On a prominent site along Copenhagen’s Inner Harbour, a stretch of water loved for its swimming, restaurants, and famous library, a green park will blossom where apartment buildings were once planned thanks to shipping giant Maersk.
Located on the southern portion of Dokøen, a small island that was formerly part of the Royal Danish Navy dockyards, the Opera Park, or Operaparken, will add a landscaped counterpoint to the glass, steel, and concrete of the neighboring Opera House. This project will convert what is now essentially a blank slate – a windswept expanse of flat land covered by grass, a few trees, and pavement – into a 21,500-square-metre intricately designed urban oasis.
The plan by architectural firm COBE, selected in 2019 through a design competition, features 80 different species of vegetation spread across hilly terrain. It also includes walking paths, waterfront promenades, seating, ponds, a shoreline terrace stepping down to the water, public toilets, and a cafe.
A park for all seasons, its trees, shrubs, plants, and flowers will comprise a varied palette of colors and shapes that will be arranged into six zones: English Garden, White Nordic Forest, Red North American Forest, Oak Forest, Cherry Grove, and Tropical Greenhouse. In what seems likely to be an Instagram favorite, tree heights of this mini-forest will increase from west to east, creating a sense of depth when viewed from the other side of the harbor.
The goal of this park is to provide not only a new major public space but also a micro-environment that will provide habitat for birds and insects, acting as an urban green lung. In the best tradition of landscape architecture, it will be a constructed natural environment supporting biodiversity, in an age where that is more necessary than ever.
It is also interesting to consider what this plan is not. It is not an open plaza placed adjacent to a major civic building, such as the one in front of Copenhagen City Hall. Winds off the water make that a less inviting option and aesthetically the side view of Opera is not particularly impressive as it was originally envisioned that new buildings would sprout from this fertile piece of real estate.
Instead, the trees, the greenhouse pavilion with its glass walls and roof resembling a flower, and the hills will provide a “volume” that complements its monumental neighbor, but contrasting it with a more fine-grained, human-scaled character.
Parking at the Park
While Dokøen is in the geographic heart of Copenhagen, there’s no Metro or train station nearby. As a result, the Opera House has come to be a car magnet. Opera Park is an effort to ameliorate that and will feature a 300-space underground garage.

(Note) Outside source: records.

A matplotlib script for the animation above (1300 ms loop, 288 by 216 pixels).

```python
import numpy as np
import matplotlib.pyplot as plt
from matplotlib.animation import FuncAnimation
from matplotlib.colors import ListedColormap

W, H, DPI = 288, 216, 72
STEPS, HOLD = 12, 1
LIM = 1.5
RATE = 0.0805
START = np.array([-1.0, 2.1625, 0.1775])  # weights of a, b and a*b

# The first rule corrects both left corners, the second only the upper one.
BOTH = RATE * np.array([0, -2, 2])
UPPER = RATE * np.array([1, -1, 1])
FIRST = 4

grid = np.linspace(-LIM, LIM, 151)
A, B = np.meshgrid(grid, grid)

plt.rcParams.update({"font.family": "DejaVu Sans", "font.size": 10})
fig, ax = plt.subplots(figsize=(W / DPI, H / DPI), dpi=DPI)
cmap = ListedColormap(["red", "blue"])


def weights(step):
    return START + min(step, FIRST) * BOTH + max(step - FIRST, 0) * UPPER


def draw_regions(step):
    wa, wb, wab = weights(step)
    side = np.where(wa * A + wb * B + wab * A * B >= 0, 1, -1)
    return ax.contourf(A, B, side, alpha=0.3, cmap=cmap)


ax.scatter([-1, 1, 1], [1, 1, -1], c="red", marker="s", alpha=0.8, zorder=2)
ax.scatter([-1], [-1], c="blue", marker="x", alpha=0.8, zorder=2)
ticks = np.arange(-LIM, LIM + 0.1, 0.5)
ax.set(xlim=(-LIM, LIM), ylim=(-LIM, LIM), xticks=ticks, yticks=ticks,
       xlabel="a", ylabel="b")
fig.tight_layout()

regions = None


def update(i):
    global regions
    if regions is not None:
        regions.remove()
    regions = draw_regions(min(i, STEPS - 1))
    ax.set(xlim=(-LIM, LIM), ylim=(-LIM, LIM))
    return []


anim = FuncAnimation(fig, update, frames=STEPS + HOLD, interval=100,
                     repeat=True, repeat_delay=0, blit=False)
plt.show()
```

The garage will provide a direct connection to the venue, allowing opera-goers to stay inside on rainy or snowy nights. But, to paraphrase an old saying: if you can’t bring the motorists to the park, bring the park to the motorists.

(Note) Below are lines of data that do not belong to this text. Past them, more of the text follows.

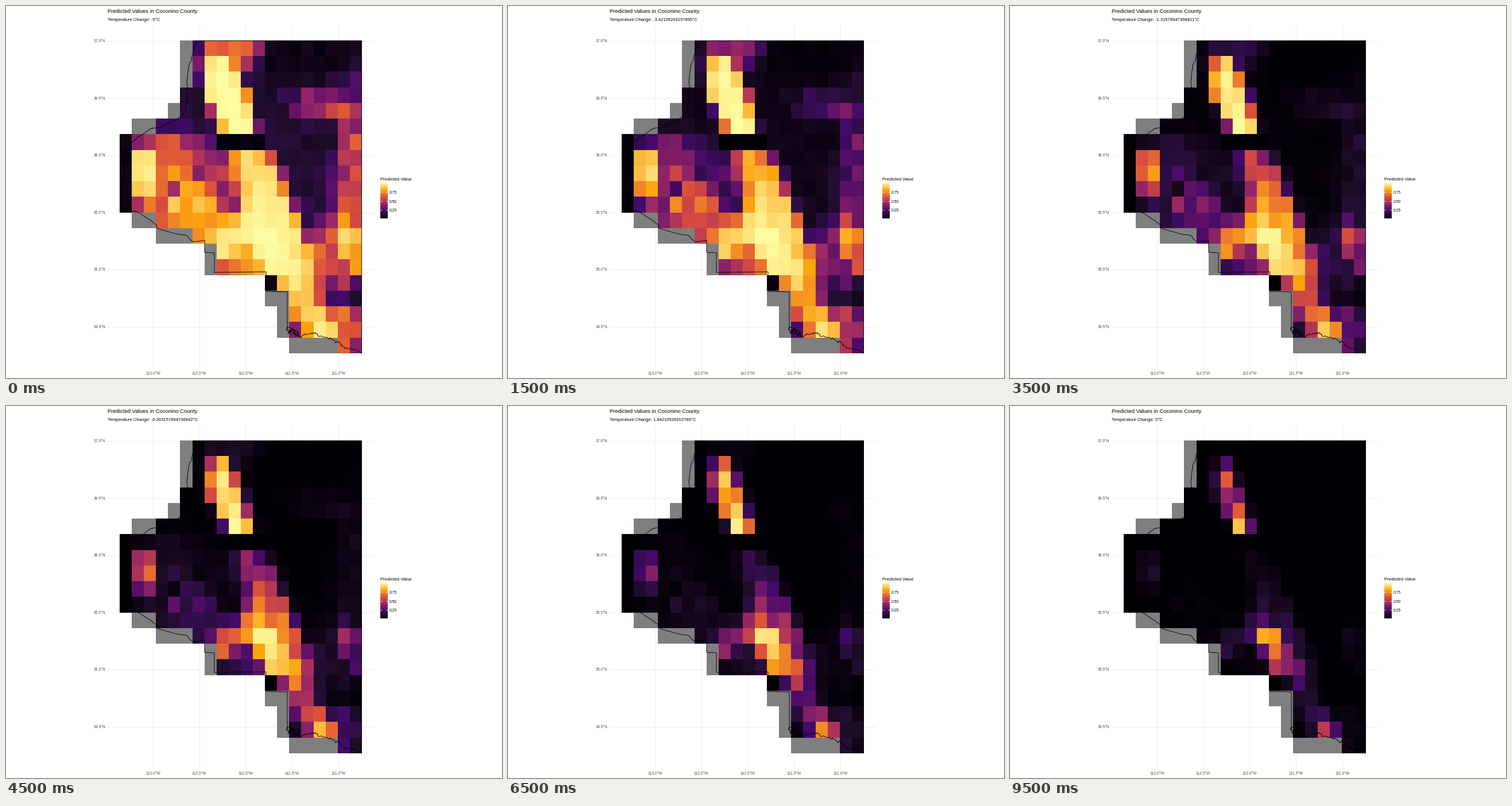
A matplotlib script that plays this animation: 864 by 648 pixels, repeating every 10 s.

```python
import matplotlib.pyplot as plt
import numpy as np
from matplotlib.animation import FuncAnimation
from matplotlib.colors import to_rgb

W, H, N, STEPS = 864, 648, 20, 20
LEFT, RIGHT, TOP, BOTTOM = 198, 619.5, 60, 605
plt.rcParams["font.family"] = "Liberation Sans"
rng = np.random.default_rng(4)

# --- colour ramp: six inferno stops blended in Lab ---
STOPS = ["#000004", "#420A68", "#932667", "#DD513A", "#FCA50A", "#FCFFA4"]
TO_XYZ = np.array([[.4124, .3576, .1805], [.2126, .7152, .0722], [.0193, .1192, .9505]])
WHITE = TO_XYZ.sum(axis=1)


def rgb_to_lab(rgb):
    lin = np.where(rgb > .04045, ((rgb + .055) / 1.055) ** 2.4, rgb / 12.92)
    t = lin @ TO_XYZ.T / WHITE
    f = np.where(t > .008856, np.cbrt(t), 7.787 * t + 16 / 116)
    x, y, z = np.moveaxis(f, -1, 0)
    return np.stack([116 * y - 16, 500 * (x - y), 200 * (y - z)], axis=-1)


def lab_to_rgb(lab):
    y = (lab[..., 0] + 16) / 116
    f = np.stack([y + lab[..., 1] / 500, y, y - lab[..., 2] / 200], axis=-1)
    xyz = np.where(f > .2069, f ** 3, (f - 16 / 116) / 7.787) * WHITE
    lin = np.clip(xyz @ np.linalg.inv(TO_XYZ).T, 0, 1)
    return np.clip(np.where(lin > .0031308, 1.055 * lin ** (1 / 2.4) - .055, 12.92 * lin), 0, 1)


STOP_LAB = rgb_to_lab(np.array([to_rgb(c) for c in STOPS]))


def ramp(p):
    at = np.linspace(0, 1, len(STOPS))
    return lab_to_rgb(np.stack([np.interp(p, at, STOP_LAB[:, k]) for k in range(3)], axis=-1))


# --- log-odds of presence: flat-topped hills and pits on a low plain ---
rows, cols = np.mgrid[0:N, 0:N].astype(float)


def hill(row, col, height, row_size, col_size, tilt=0):
    dr = rows - row
    dc = cols - col - tilt * dr
    return height * np.exp(-((dr / row_size) ** 2 + (dc / col_size) ** 2) ** 2)


odds = -2.4 + rng.normal(0, .35, (N, N))
odds += hill(3, 8.3, 7, 3.1, 1.7, tilt=.4)           # north plateau
odds += hill(0, 9.5, 3, 1.6, 1.8)                    # its northern foot
odds += hill(8.3, 4, 3, 3, 4.6)                      # western uplands
odds += hill(7.8, 1.4, 2.8, 1.8, 1.2)                # western summit
odds += hill(11.5, 6.5, 2.6, 2.2, 4.2)               # south-west slope
odds += hill(13, 9.5, 3.4, 2.2, 3)                   # southern shelf
odds += hill(11.5, 12.4, 5.6, 7, 2.3, tilt=.45)      # long diagonal ridge
odds += hill(8, 19, 2.5, 6.5, 2) + hill(3.6, 16, 2, 1.1, 2.4)     # eastern slopes
odds += hill(13, 17.5, 2.6, 2.6, 2.3) + hill(18, 17.5, 3.6, 1.5, 2.8)
odds += hill(6.1, 9.6, -8, .7, 1.9) + hill(8, 0, -3, 2.7, .6)     # canyon floors
odds += hill(15, 12, -4, .6, .6) + hill(.5, 15, -1.5, 1.5, 4)

# warming bites less on good ground and towards the south
slope = np.maximum(.74 - .045 * np.maximum(odds, 0) - .035 * np.maximum(rows - 10, 0), .25)

# stepped western edge: first drawn and first valued column of each row
drawn = np.repeat([5, 4, 1, 0, 1, 3, 7, 12, 13, 14], [4, 1, 1, 5, 1, 1, 2, 2, 2, 1])
valued = np.repeat([6, 5, 3, 0, 3, 6, 8, 12, 14, 18], [3, 2, 1, 5, 1, 1, 2, 1, 3, 1])


def cell_image(temp):
    rgba = np.ones((N, N, 4))
    rgba[..., :3] = ramp(1 / (1 + np.exp(slope * (temp + 5) - odds)))
    rgba[cols < valued[:, None], :3] = 127 / 255
    rgba[cols < drawn[:, None], 3] = 0
    return rgba


# --- county outline ---
def rough(points, step, amount):
    """Resample a path every few pixels and shake it like a river bank."""
    pts = np.array(points, float)
    dist = np.r_[0, np.cumsum(np.hypot(*np.diff(pts, axis=0).T))]
    s = np.linspace(0, dist[-1], int(dist[-1] / step))
    out = np.stack([np.interp(s, dist, pts[:, k]) for k in (0, 1)], axis=1)
    out[1:-1] += rng.normal(0, amount, out[1:-1].shape)
    return out


north_river = [(331, 61), (325, 86), (319, 104), (315, 128), (316, 160), (311, 186)]
west_river = [(311, 186), (300, 196), (271, 211), (253, 213), (222, 234), (207, 262), (201, 353)]
south_west = [(201, 353), (230, 359), (262, 381), (263, 387), (300, 398), (314, 399),
              (325, 411), (346, 408)]
survey = [(346, 408), (346, 429), (363, 430), (363, 464), (453, 463), (453, 497),
          (490, 498), (490, 563)]
south_river = [(508, 571), (514, 578), (517, 573), (539, 569), (546, 575), (570, 580),
               (574, 587), (577, 584), (590, 596), (606, 598), (619, 604)]
turn = np.linspace(0, 1, 36)
knot = np.stack([490 + 18 * turn + 4 * np.sin(38 * turn),
                 563 + 8 * turn + 5 * np.sin(29 * turn)], axis=1)
outline = np.vstack([
    rough(north_river, 2, .6), rough(west_river, 3, .5), rough(south_west, 4, .3), survey,
    knot, rough(south_river, 1.8, .8), [(619.5, 605), (619.5, 60.5), (331, 60.5)]])

# --- stage ---
fig = plt.figure(figsize=(W / 72, H / 72), dpi=72, facecolor="white")
ax = fig.add_axes([0, 0, 1, 1])
ax.axis("off")


def label(x, y, text, size, color="black", **align):
    return ax.text(x, y, text, fontsize=size, color=color, **align)


def picture(rgb, left, right, top, bottom):
    return ax.imshow(rgb, extent=(left, right, bottom, top), aspect="auto",
                     interpolation="nearest", zorder=1)


for k in range(5):
    x = 256 + 80.7 * k
    ax.plot([x, x], [33, 632], color="#ebebeb", lw=.9, zorder=0)
    label(x, 640.5, f"{113 - k / 2:.1f}°W", 6.8, "#4d4d4d", ha="center", va="center")
for k in range(6):
    y = 61 + 99.55 * k
    ax.plot([177, 640], [y, y], color="#ebebeb", lw=.9, zorder=0)
    label(173.5, y + .5, f"{37 - k / 2:.1f}°N", 6.8, "#4d4d4d", ha="right", va="center")

cells = picture(cell_image(-5), LEFT, RIGHT, TOP, BOTTOM)
ax.plot(*outline.T, color="black", lw=.9, zorder=3)

label(177, 12.3, "Predicted Values in Coconino County", 9.45)
subtitle = label(177, 26.5, "", 7.6)

label(651.5, 303.7, "Predicted Value", 7.75)
picture(ramp(np.linspace(1, 0, 300))[:, None], 652, 664.5, 308, 370)
for value in (.25, .5, .75):
    y = 371 - 62.4 * value
    for x in (652, 662):
        ax.plot([x, x + 2.5], [y, y], color="white", lw=.8, zorder=2, solid_capstyle="butt")
    label(668, y + .3, f"{value:.2f}", 6.7, va="center_baseline")

ax.set_xlim(0, W)
ax.set_ylim(H, 0)


def update(i):
    temp = -5 + 10 * i / (STEPS - 1)
    cells.set_data(cell_image(temp))
    subtitle.set_text(f"Temperature Change: {temp:.15g}°C")
    return cells, subtitle


anim = FuncAnimation(fig, update, frames=STEPS, interval=500, repeat=True, repeat_delay=0)
plt.show()
```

In this case, the greenhouse will extend down from the park to the garage level, providing a vertical connection between the site’s two layers. An added benefit of this new garage will be the closure of an existing parking lot north of the Opera House where new mixed-use buildings can be developed in the future.
Park and parking will also be linked financially, as revenue from the garage will be dedicated to the park’s operating budget, raising an interesting public policy question: Is getting drivers to subsidize a green public park progressive? Or does it create an incentive to keep the cars coming?
A collaboration that wasn’t always a walk in the park
While cars will pay for the operating expenses, boats are providing the construction funding in the form of a gift from the A.P. Møller Foundation and its chair, Ane Mærsk McKinney Uggla. The foundation, which is named for Uggla’s grandparents, is the charitable arm of Maersk, the shipping conglomerate controlled by her family. With the Opera Park, she is following the path of her late father, Mærsk Mc-Kinney Møller, who built the Opera House – an episode that offers a cautionary tale about the potential pitfalls of privately funded public projects.
The Opera House, which was completed in 2004, is a world-class facility and the generosity of the donation – to the tune of about a half a billion dollars – was widely appreciated. Nevertheless, some expressed concerns that this major project, which faces Amalienborg Palace and requires ongoing public subsidy, reflected one man’s vision – a paradigm at odds with the values of a social-democratic society.
As Møller was famously quoted, the Opera was “a gift, not a gift card.”
This led to conflicts over the building’s design, which became as dramatic as any performance on its stages. The gift-giver hired Denmark’s leading architect at the time, Henning Larsen, but then imposed several design changes. As a result Larsen publicly repudiated Møller as a meddler who knew nothing about architecture and called facade alterations ordered by his client “my greatest defeat.” The architect lamented that contractual obligations prohibited him from quitting the project.
It will be interesting to see how Opera Park unfolds. Will Ane Uggla and COBE leader Dan Stubbergaard learn from the past and forge a more harmonious collaboration? For the sake of the rest of us, let’s hope for a happy ending.